The closest I'm likely to find is.... The Beer Bay! Yes, what a pleasant surprise this discovery was. A charming Anglophile called Annie (she did a Hospitality degree in England a few years back, and became an enthusiast for English ales) has set up a kiosk just opposite the exit of the Star Ferry Terminal in Central selling a wide variety of beers, bottles and draught (though only in plastic glasses, of course), from England and elsewhere, for barely half the price you'd pay in a lot of the proper bars nearby. Even more exciting to me, though, than the availabilty of affordable draught Boddington's down by the waterfront was the fact that Annie has also become a connoisseur of English pub snacks, and has gone to some trouble to source a range of munchies that you can't readily find even in Hong Kong, let alone around the rest of East Asia - Walker's Crisps, Poppadom Crisps, Pork Scratchings!! I'll definitely be going back there.

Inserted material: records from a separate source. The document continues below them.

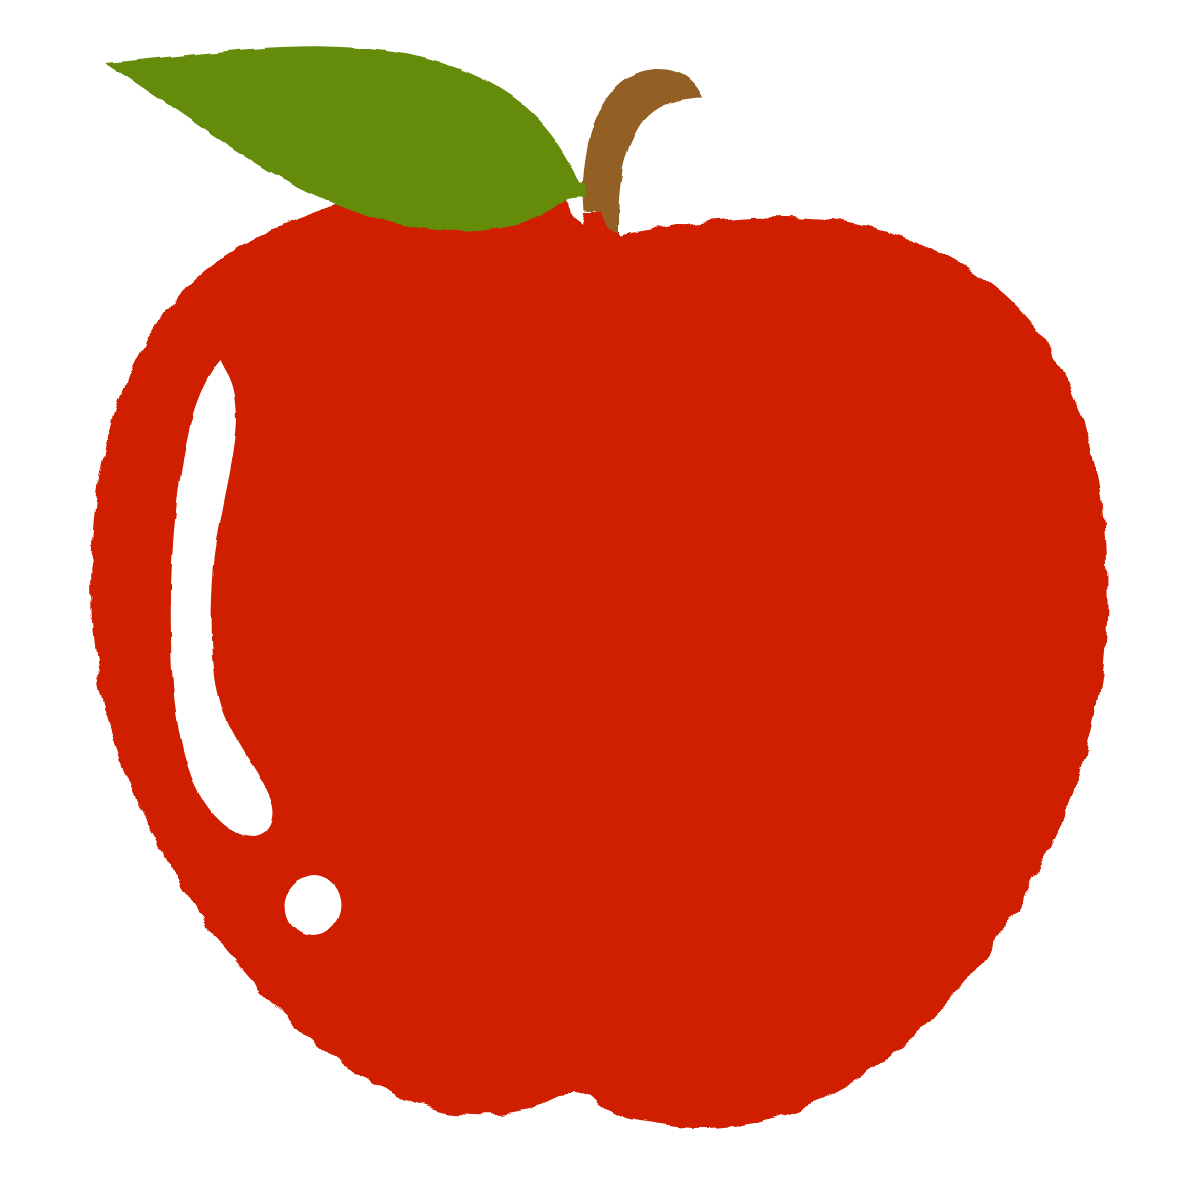
<!DOCTYPE html>
<html lang="en">
<head>
<meta charset="utf-8">
<title>Red apple</title>
<style>
  :root {
    --paper: #ffffff;
    --skin: #d01f00;
    --leaf: #648c0a;
    --stem: #925f25;
    --shine: #ffffff;
  }
  html, body { margin: 0; padding: 0; background: var(--paper); }
  body { width: 1200px; height: 1200px; overflow: hidden; }
  .apple { display: block; width: 1200px; height: 1200px; }
  .skin { fill: var(--skin); }
  .leaf { fill: var(--leaf); }
  .stem { fill: var(--stem); }
  .shine { fill: var(--shine); }
</style>
</head>
<body>
<svg class="apple" viewBox="0 0 400 400" role="img" aria-label="Red apple with a green leaf and brown stem">
  <defs>
    <filter id="rough-edge" filterUnits="userSpaceOnUse" x="0" y="0" width="400" height="400" color-interpolation-filters="sRGB">
      <feTurbulence type="fractalNoise" baseFrequency="0.13" numOctaves="2" seed="7" result="grain"/>
      <feDisplacementMap in="SourceGraphic" in2="grain" scale="3.6" xChannelSelector="R" yChannelSelector="G"/>
    </filter>
    <filter id="soft-rough-edge" filterUnits="userSpaceOnUse" x="0" y="0" width="400" height="400" color-interpolation-filters="sRGB">
      <feTurbulence type="fractalNoise" baseFrequency="0.12" numOctaves="2" seed="3" result="grain"/>
      <feDisplacementMap in="SourceGraphic" in2="grain" scale="1.6" xChannelSelector="R" yChannelSelector="G"/>
    </filter>
  </defs>

  <g filter="url(#rough-edge)">
    <path class="skin" d="M206 78.5 C224 75 243 72 262 72 C288 72 314 81 334 98 C356 117 368.500 150 369 188 C370 216 367 236 360 258 C349 292 325 331 294 354 C275 368 256 376 234 376 C224 376 217 374.500 211 373.500 C206 373 205 371 202 370 C198 368 196 363.500 192 363 C187 364 181 368 175 370 C168 371.500 158 372 148 370.500 C125 365 101 347 82 325 C61 301 44 270 36 240 C31 221 30 206 30.500 188 C31 157 38 128 54 105 C67 87 88 76 110 69 L150 60 L187 66 Q191 73 194 76 L195 71 L206 71 Z"/>
  </g>

  <g filter="url(#soft-rough-edge)">
    <path class="stem" d="M194.500 70.500 C193.500 57 196 42 202 33 C207 26 213 23 219.500 23 C227 23 232 27 234 32.500 C223 33 216 36 212 44 C207 53 206 64 206 78 L202 76 L200 71 Z"/>
    <path class="leaf" d="M35 21 C62 19 83 15 109 15.500 C136 16 158 22 173 34 C183 42 190 53 194 63.500 L188 67 C180 74 167 77 150 77 C132 76 118 71 103 64 C80 53 59 36 35 21 Z"/>
    <path class="leaf" d="M183 64 Q189 60 195.500 61.500 V66 Q188 65 184 70 Z"/>
    <path class="shine" d="M73.500 120 C70 124 66 131 63.500 141 C58.500 163 56.500 186 57 211 C57 232 60 253 66 264 C71 273 78 279 85 279 C91 278 92.500 271 90 266 C86 256 78 248 74 236 C70.500 225 70 208 71 193 C72 174 78 157 79 140 C79 131 77 126 75 123 Z"/>
    <ellipse class="shine" cx="104.500" cy="302" rx="9.300" ry="10" transform="rotate(12 104.500 302)"/>
  </g>
</svg>
</body>
</html>
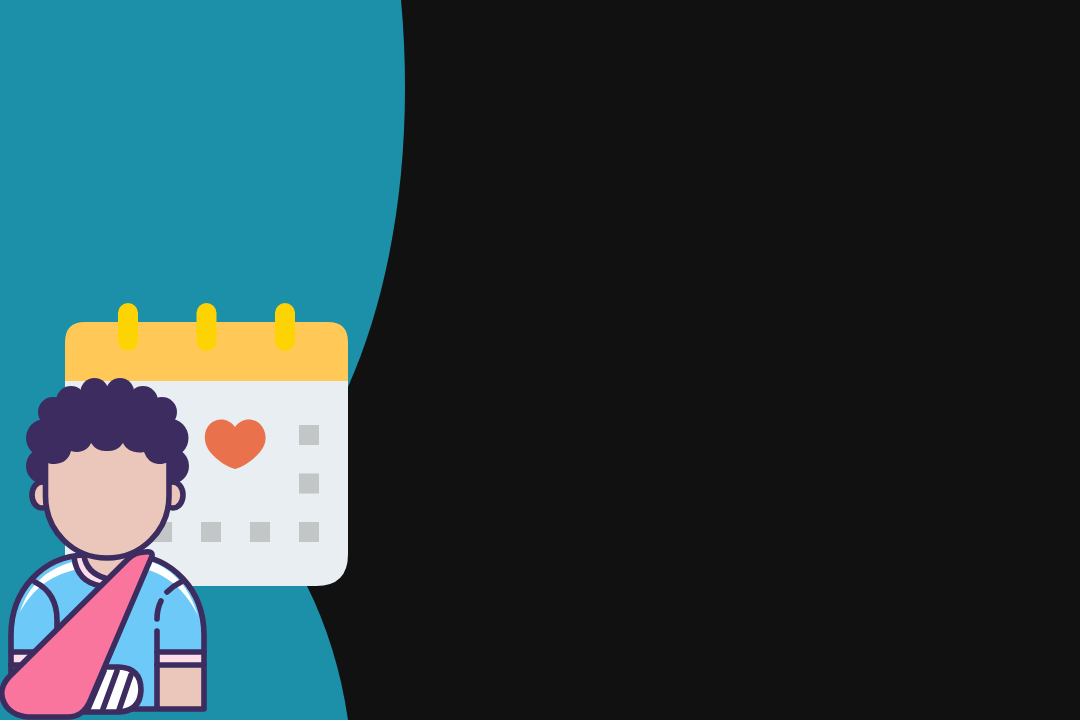
<!DOCTYPE html>
<html lang="en">
<head>
<meta charset="utf-8">
<title>Recovery calendar</title>
<style>
:root {
  --night: #111111;
  --teal: #1c8fa9;
  --amber: #ffc857;
  --yellow: #fed304;
  --paper: #e9eef2;
  --grey: #c3c6c7;
  --coral: #e9724c;
  --ink: #3c2c60;
  --skin: #ebc7bb;
  --shirt: #6dc9f7;
  --trim: #fddde9;
  --sling: #fa759e;
  --white: #ffffff;
}
html, body { margin: 0; }
body { width: 1080px; height: 720px; overflow: hidden; background: var(--night); }
.banner { position: relative; width: 1080px; height: 720px; overflow: hidden; background: var(--night); }
.banner svg { display: block; width: 1080px; height: 720px; }
.backdrop { fill: var(--teal); }
.calendar-page { fill: var(--paper); }
.calendar-header { fill: var(--amber); }
.rings { fill: var(--yellow); }
.days { fill: var(--grey); }
.heart { fill: var(--coral); }
.hair { fill: var(--ink); }
.outline { stroke: var(--ink); stroke-width: 5.6; stroke-linecap: round; stroke-linejoin: round; }
.line { fill: none; }
.skin { fill: var(--skin); }
.shirt { fill: var(--shirt); }
.trim { fill: var(--trim); }
.sling { fill: var(--sling); }
.white { fill: var(--white); }
</style>
</head>
<body>
<main class="banner">
<svg viewBox="0 0 1080 720" role="img" aria-label="Patient with an arm in a sling in front of a calendar marked with a heart">
  <defs>
    <rect id="ring" width="20" height="48" rx="10"/>
    <rect id="day" width="20" height="20"/>
  </defs>

  <path class="backdrop" d="M0 0H401Q405 43 405 88C405 206 383 308 348 387L290 470V556L307 586C326 624 341 670 348 720H0Z"/>

  <g class="calendar">
    <path class="calendar-page" d="M65 380H348V554Q348 586 316 586H97Q65 586 65 554Z"/>
    <path class="calendar-header" d="M65 381V342Q65 322 85 322H328Q348 322 348 342V381Z"/>
    <g class="rings">
      <use href="#ring" x="118" y="303"/>
      <use href="#ring" x="196.500" y="303"/>
      <use href="#ring" x="275" y="303"/>
    </g>
    <g class="days">
      <use href="#day" x="299" y="425"/>
      <use href="#day" x="299" y="473.500"/>
      <use href="#day" x="152" y="522"/>
      <use href="#day" x="201" y="522"/>
      <use href="#day" x="250" y="522"/>
      <use href="#day" x="299" y="522"/>
    </g>
    <path class="heart" d="M235 427C241 418 253 417 260 424C267 431 268 443 260 452C252 461 243 467 235 469C227 467 218 461 210 452C203 443 203 431 210 424C217 417 229 418 235 427Z"/>
  </g>

  <g class="patient">
    <g class="body">
      <path class="shirt" d="M11 652V635C11 590 43 556 85 555H130C172 556 204 590 204 635V652H157V709H58V652Z"/>
      <path class="white" d="M20 612C29 583 50 567 76 561L79 569C53 574 34 587 20 612ZM147 560C174 569 190 588 198 616C187 592 168 575 145 569Z"/>
      <path class="skin" d="M84 550H135L124 576Q107 584 91 574Z"/>
      <path class="trim" d="M72 556L84 554Q86 570 105 578L100 587Q75 582 72 556Z"/>
      <path class="outline line" d="M84 556Q87 573 105 578M74 557Q77 582 101 586"/>
      <path class="skin" d="M11 665H56V709H11ZM157 665H204V709H157Z"/>
      <path class="trim" d="M11 652H56V665H11ZM157 652H204V665H157Z"/>
      <path class="outline line" d="M11 652H40M11 665H30M157 652H204M157 665H204"/>
      <path class="outline line" d="M11 680V635C11 590 43 556 85 555M130 555C172 556 204 590 204 635V709H120M157 709V631M157 619Q157 609 161 601M167 592Q173 586 181 582M35 582C51 590 57 604 57 620V632"/>
    </g>

    <g class="head">
      <g class="hair">
        <circle cx="45" cy="438" r="19"/>
        <circle cx="169" cy="438" r="19.500"/>
        <circle cx="44" cy="466" r="18"/>
        <circle cx="171" cy="466" r="18"/>
        <circle cx="53" cy="412" r="15"/>
        <circle cx="162" cy="412" r="15"/>
        <circle cx="71" cy="401" r="15"/>
        <circle cx="143" cy="401" r="15"/>
        <circle cx="94.500" cy="392" r="14"/>
        <circle cx="120" cy="392" r="14"/>
      </g>
      <ellipse class="skin outline" cx="42" cy="495" rx="10" ry="13"/>
      <ellipse class="skin outline" cx="173" cy="495" rx="10" ry="13"/>
      <path class="skin outline" d="M45.500 440H169V496C169 531 141 558 107 558S45.500 531 45.500 496Z"/>
      <path class="hair" d="M40 440C42 412 66 391 107 391S172 412 174 440C178 455 171 465 158 464Q148 463 144 452C135 454 126 450 123 443Q117 452 107 451Q97 452 91 443C88 450 80 454 71 451Q68 463 55 464C43 465 37 455 40 440Z"/>
    </g>

    <g class="bandaged-arm">
      <path class="white outline" d="M84 667H119Q141 668 141 690Q140 711 119 712H84Z"/>
      <path class="outline line" d="M104 671L88 709M117 671L103 709M131 675L119 710"/>
      <path class="sling outline" d="M128 559Q135 552 145 552Q153 551 152 556L90 701Q83 717 68 717H28C4 715-6 693 9 677Z"/>
    </g>
  </g>
</svg>
</main>
</body>
</html>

However, since the journo buddy who was kindly putting me up lives out in Shek O (a cosy little commuter community in what was once a sleepy fishing village down in the south-east corner of the island), I was hanging out there most of the time. The village's Back Beach Bar, only a couple of minutes from my friend's house, has become a magnet for the island's less well-off expats. It's very barebones: a long hut acts as the serving area; there's nowhere to sit inside, but Ben the owner gets away with colonising a section of the adjacent seawall promenade to use as his terrace. There's no draught beer, and only two or three bottled options - but Brooklyn Lager at 20 HKD is quite a bargain for Hong Kong. There's no price list either, that I was able to discover; but a standard range of spirits and mixed drinks (and some decent wines) seem to be available from the little backroom, and again at very reasonable prices (I think a large gin & tonic was 25 or 30 HKD). Ben also has Walker's Crisps, too (that alone would make me think seriously about possibly relocating to Hong Kong). I wasn't impressed by the music selection (a few of the regulars forced their way behind the bar to adjust the playlist - but didn't seem to be able to improve things much), yet for once I think I can forgive that. It is a rare joy to be able to drink relatively cheaply, in the open air, with the sound of the surf breaking on the beach just a few yards away. And the place has a nice vibe of being a bit of a 'secret' for the locals. The tiny 'back beach' is somewhat obscure, compared to the main swimming beach a few hundred yards away on the other side of the peninsula. The bar is in fact barely sixty seconds from the main bus stop on the edge of the village, but those not in the know would struggle to find it among Shek O's claustrophobic and labyrinthine back-alleys.

I was also pleased to find that the open-air Thai/Chinese restaurant in the middle of the village is still there - remarkably unchanged, it would seem, in nearly 20 years (it was the first place I ever drank in Hong Kong, in March 1994). I didn't find the Thai items on the menu particularly impressive, and the prices are a bit steep (28 HKD for a local beer, albeit in a big bottle, is pretty outrageous!); but it is a very mellow place to hang out and watch the world go by - and to wallow in nostalgic reminiscences of drinking there when I was still young....